NEW YORK—Natalie Brant, a mother of eight, talked about how her family developed headaches, nosebleeds, and a strange virus that caused one daughter to miss 32 consecutive days of school. When her husband saw the hydrofracking documentary film “Gasland,” he wondered if their water, close to a natural gas extraction operation, would light on fire. It did.
Brant’s story about fracking causing extreme stress, financial problems, and danger to her family’s well-being was part of a New York Senate hearing titled “Get the Facts on Fracking,” sponsored by Sen. Greg Ball and attended by fellow Sens. Liz Krueger and Andrea Stewart-Cousins.
The hearing was “designed to build awareness about hydrofracking and solicit testimony from experts to determine public policies needed to protect the health and welfare of the public and our environment,” according to a press release issued by Citizens Campaign for the Environment (CCE).
Hydrofracking, or fracking, is a drilling method that forces millions of gallons of water, combined with sand and a small amount of chemicals, through pipes below ground to fracture shale and release natural gas.
“The pain I experienced firsthand … it will be over my dead body before I allow that to happen here,” said Ball, referring to his recent trip to Pennsylvania to meet with farmers who have had a negative experience with fracking.
Ball was shown around by “Gasland” director Josh Fox.
Fox has traveled far and wide to investigate fracking, including Australia, Europe, Africa, Asia, and across the United States.
“I must report that even though these places boast tough regulations, I have yet to visit any place on earth where the regulations made it safe to live there. … The regulatory approach does not work,” Fox said. “In case after case, the gas industry, once it establishes itself, proves to be more powerful than the state that is regulating it.”
Brant, who traveled 10 hours from her home 30 miles south of Buffalo, N.Y., to testify, said she “never would have imagined that my water would light on fire.”
“We’re constantly worried about our children and if they’re going to come down with cancer or other illnesses because of what they’ve been exposed to. … Who could imagine that letting my children drink water could put their lives in danger.”
Brant described a range of difficulties stemming from the contaminated water, including having to sponge bathe or take a shower at her father’s home an hour away, her washer mysteriously starting to shred and rip holes in their clothes, and being unable to wash dishes because of the high cost of bottled water.
Two natural gas industry groups declined to attend the hearing, saying in a letter to Ball, "This particular forum does not provide the opportunity for a thoughtful and rational dialogue that we would otherwise hope for with you."
Department of Environmental Conservation (DEC) Commissioner Joe Martens also visited Pennsylvania with staff in June, to evaluate incidents where problems have occurred during fracking.
There has been controversy in New York over fracking, with groups on both sides passionate about the issue. Proponents often say it brings economic benefits and jobs, and assists in energy self-sufficiency. Critics reference the growing number of reports from institutions like Columbia University analyzing the frequent water contamination, staggering use of fresh water, and the environmental consequences to wildlife.

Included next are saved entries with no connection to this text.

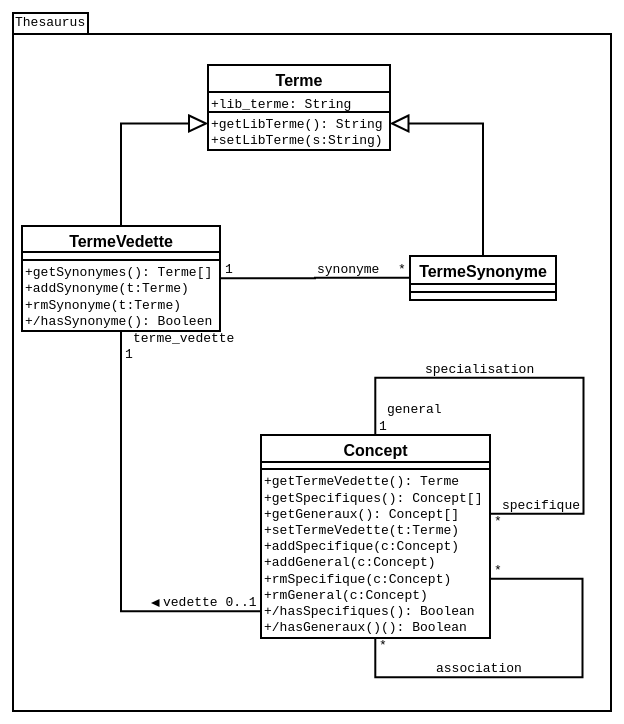
<!DOCTYPE html>
<html lang="fr">
<head>
<meta charset="utf-8">
<title>Thesaurus – diagramme de classes</title>
<style>
:root { --ink: #000; --paper: #fff; --stroke: 2px solid var(--ink); }
* { box-sizing: border-box; }
html, body { margin: 0; background: var(--paper); }
.diagram {
  position: relative; width: 624px; height: 724px; overflow: hidden;
  background: var(--paper); color: var(--ink);
  font: 13px/16px "Liberation Mono", monospace; white-space: pre;
}
.package-tab, .package-body, .connectors, .class, .label { position: absolute; }
.package-tab { left: 12px; top: 12px; width: 77px; height: 23px; border: var(--stroke); padding: 1px; }
.package-body { left: 12px; top: 33px; width: 600px; height: 679px; border: var(--stroke); }
.connectors { left: 0; top: 0; }
.class { display: flex; flex-direction: column; border: var(--stroke); background: var(--paper); }
.class h2 {
  margin: 0; height: 28px; padding-top: 6px; border-bottom: var(--stroke);
  font: bold 16px/18px "Liberation Sans", sans-serif; text-align: center;
}
.attributes { height: 8px; border-bottom: var(--stroke); }
.attributes.filled { height: 20px; }
.class ul { list-style: none; margin: 0; padding: 4px 0 0 2px; line-height: 16.2px; }
.terme { left: 207px; top: 64px; width: 184px; height: 87px; }
.terme-vedette { left: 21px; top: 224.5px; width: 200px; height: 107.5px; }
.terme-synonyme { left: 409px; top: 254.5px; width: 148px; height: 46.5px; }
.concept { left: 260px; top: 433.5px; width: 231px; height: 205px; }
</style>
</head>
<body>
<main class="diagram">
  <div class="package-body"></div>
  <div class="package-tab">Thesaurus</div>

  <svg class="connectors" width="624" height="724" viewBox="0 0 624 724" fill="none" stroke="#000" stroke-width="2" aria-hidden="true">
    <g id="inheritance">
      <path d="M121 226V123.5H189M483 256V123.5H408"/>
      <polygon points="189,115.5 206,123.5 189,131.5"/>
      <polygon points="408.5,115.5 392,123.5 408.5,131.5"/>
    </g>
    <g id="associations">
      <path d="M220 278.3H315V277.7H411"/>
      <path d="M121 331V611.3H262"/>
      <path d="M375.3 435V377.8H583.5V513.8H490"/>
      <path d="M490 578.7H582.5V677.3H375.3V637"/>
    </g>
    <polygon id="reading-direction" points="151,603 159.5,599 159.5,607" fill="#000" stroke="none"/>
  </svg>

  <section class="class terme">
    <h2>Terme</h2>
    <ul class="attributes filled"><li>+lib_terme: String</li></ul>
    <ul><li>+getLibTerme(): String</li><li>+setLibTerme(s:String)</li></ul>
  </section>

  <section class="class terme-vedette">
    <h2>TermeVedette</h2>
    <div class="attributes"></div>
    <ul><li>+getSynonymes(): Terme[]</li><li>+addSynonyme(t:Terme)</li><li>+rmSynonyme(t:Terme)</li><li>+/hasSynonyme(): Booleen</li></ul>
  </section>

  <section class="class terme-synonyme">
    <h2>TermeSynonyme</h2>
    <div class="attributes"></div>
  </section>

  <section class="class concept">
    <h2>Concept</h2>
    <div class="attributes"></div>
    <ul><li>+getTermeVedette(): Terme</li><li>+getSpecifiques(): Concept[]</li><li>+getGeneraux(): Concept[]</li><li>+setTermeVedette(t:Terme)</li><li>+addSpecifique(c:Concept)</li><li>+addGeneral(c:Concept)</li><li>+rmSpecifique(c:Concept)</li><li>+rmGeneral(c:Concept)</li><li>+/hasSpecifiques(): Boolean</li><li>+/hasGeneraux()(): Boolean</li></ul>
  </section>

  <span class="label" style="left:225px;top:262px">1</span>
  <span class="label" style="left:317px;top:262px">synonyme</span>
  <span class="label" style="left:398px;top:262px">*</span>
  <span class="label" style="left:133px;top:331px">terme_vedette</span>
  <span class="label" style="left:125px;top:347px">1</span>
  <span class="label" style="left:425px;top:362px">specialisation</span>
  <span class="label" style="left:387px;top:402px">general</span>
  <span class="label" style="left:379px;top:419px">1</span>
  <span class="label" style="left:502px;top:498px">specifique</span>
  <span class="label" style="left:494px;top:514px">*</span>
  <span class="label" style="left:494px;top:563px">*</span>
  <span class="label" style="left:163px;top:595px">vedette 0..1</span>
  <span class="label" style="left:379px;top:638px">*</span>
  <span class="label" style="left:436px;top:661px">association</span>
</main>
</body>
</html>
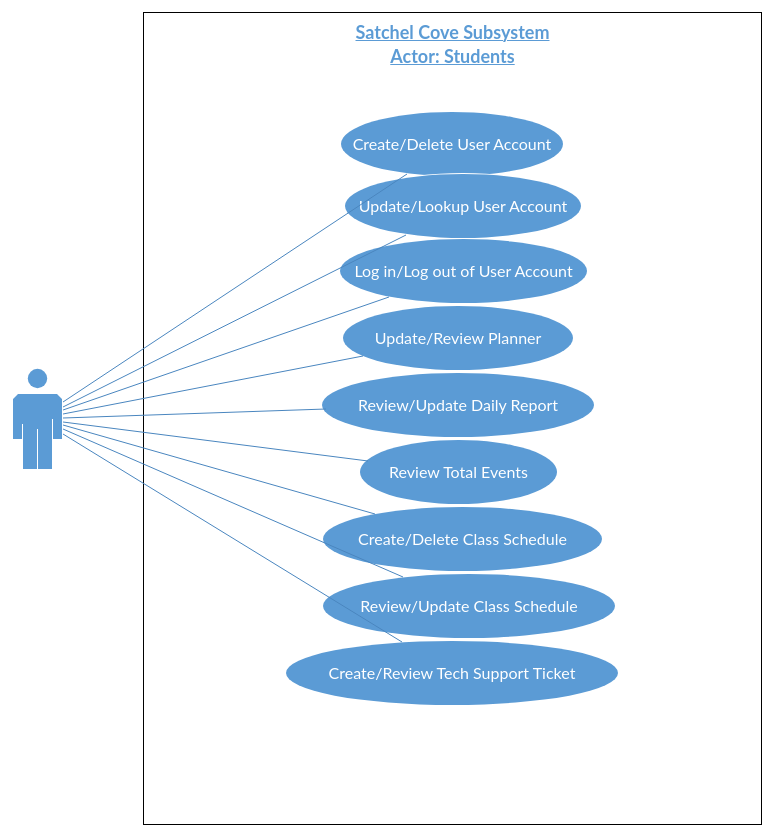
<!DOCTYPE html>
<html lang="en">
<head>
<meta charset="utf-8">
<title>Satchel Cove Subsystem – Use Case Diagram</title>
<style>
  :root {
    --blue: #5b9bd5;
    --line: #4a86bf;
    --frame: #000;
    --paper: #fff;
  }
  * { box-sizing: border-box; margin: 0; }
  html, body { width: 774px; height: 838px; overflow: hidden; background: var(--paper); }
  .diagram { position: relative; width: 774px; height: 838px; overflow: hidden; font-family: Lato, Carlito, sans-serif; }
  .system {
    position: absolute; left: 143px; top: 12px; width: 619px; height: 813px;
    padding-top: 7px; border: 1px solid var(--frame);
  }
  .system h1 {
    font-size: 18px; line-height: 24px; font-weight: 700; text-align: center;
    color: var(--blue); text-decoration: underline; text-decoration-thickness: 1px;
  }
  .use-cases { list-style: none; padding: 0; }
  .use-cases li {
    position: absolute; left: var(--x); top: var(--y); width: var(--w); height: 64px;
    display: flex; align-items: center; justify-content: center;
    border-radius: 50%; background: var(--blue); box-shadow: 0 0 0 1px var(--paper);
    color: var(--paper); font-size: 16px; line-height: 20px; white-space: nowrap;
  }
  .connections { position: absolute; inset: 0; }
  .links { stroke: var(--line); stroke-width: 1; }
  .actor { fill: var(--blue); }
</style>
</head>
<body>
<main class="diagram">
  <section class="system">
    <h1>Satchel Cove Subsystem<br>Actor: Students</h1>
  </section>

  <ul class="use-cases">
    <li style="--x:341px;--y:112px;--w:222px">Create/Delete User Account</li>
    <li style="--x:345px;--y:174px;--w:236px">Update/Lookup User Account</li>
    <li style="--x:340px;--y:239px;--w:247px">Log in/Log out of User Account</li>
    <li style="--x:343px;--y:306px;--w:230px">Update/Review Planner</li>
    <li style="--x:322px;--y:373px;--w:272px">Review/Update Daily Report</li>
    <li style="--x:360px;--y:440px;--w:197px">Review Total Events</li>
    <li style="--x:323px;--y:507px;--w:279px">Create/Delete Class Schedule</li>
    <li style="--x:323px;--y:574px;--w:292px">Review/Update Class Schedule</li>
    <li style="--x:286px;--y:641px;--w:332px">Create/Review Tech Support Ticket</li>
  </ul>

  <svg class="connections" width="774" height="838" viewBox="0 0 774 838" role="img" aria-label="Student actor connected to each use case">
    <g class="links">
      <line x1="63" y1="402" x2="407" y2="174"/>
      <line x1="63" y1="407" x2="406" y2="235"/>
      <line x1="63" y1="410" x2="389" y2="297"/>
      <line x1="63" y1="414" x2="363" y2="356"/>
      <line x1="63" y1="418" x2="326" y2="409"/>
      <line x1="63" y1="422" x2="368" y2="461"/>
      <line x1="63" y1="425" x2="375" y2="514"/>
      <line x1="63" y1="429" x2="403" y2="577"/>
      <line x1="63" y1="434" x2="402" y2="642"/>
    </g>
    <g class="actor">
      <circle cx="37.5" cy="378.5" r="9.7"/>
      <path d="M18 394H57L62 399V439H53V419H52V469H38V429H37V469H23V424H22V439H13V399Z"/>
    </g>
  </svg>
</main>
</body>
</html>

Former New York Gov. David Paterson issued a moratorium last December on fracking until a sufficient and comprehensive review of aspects like safety and water contamination could took place.
A preliminary report was released by the DEC on July 1, and an updated version will be released on Aug., 31, after which the public will have 60 days to comment on the review.
An earlier version of the report generated over 15,000 public comments.
Organizations against fracking, like Food & Water Watch and Citizens Campaign for the Environment, cite the need for 180 days to properly review the complex report, which is over 1,000 pages long, for environmental, health, and sociological impact."Recently, there have been requests to extend the comment period. We appreciate the feedback provided by these groups and will take it into consideration as we will comments from all interested parties," said Emily DeSantis, assistant director of Public Information for DEC, in an e-mail.
"We look forward to receiving the public’s valuable input when the public comment period begins later this month," said DeSantis.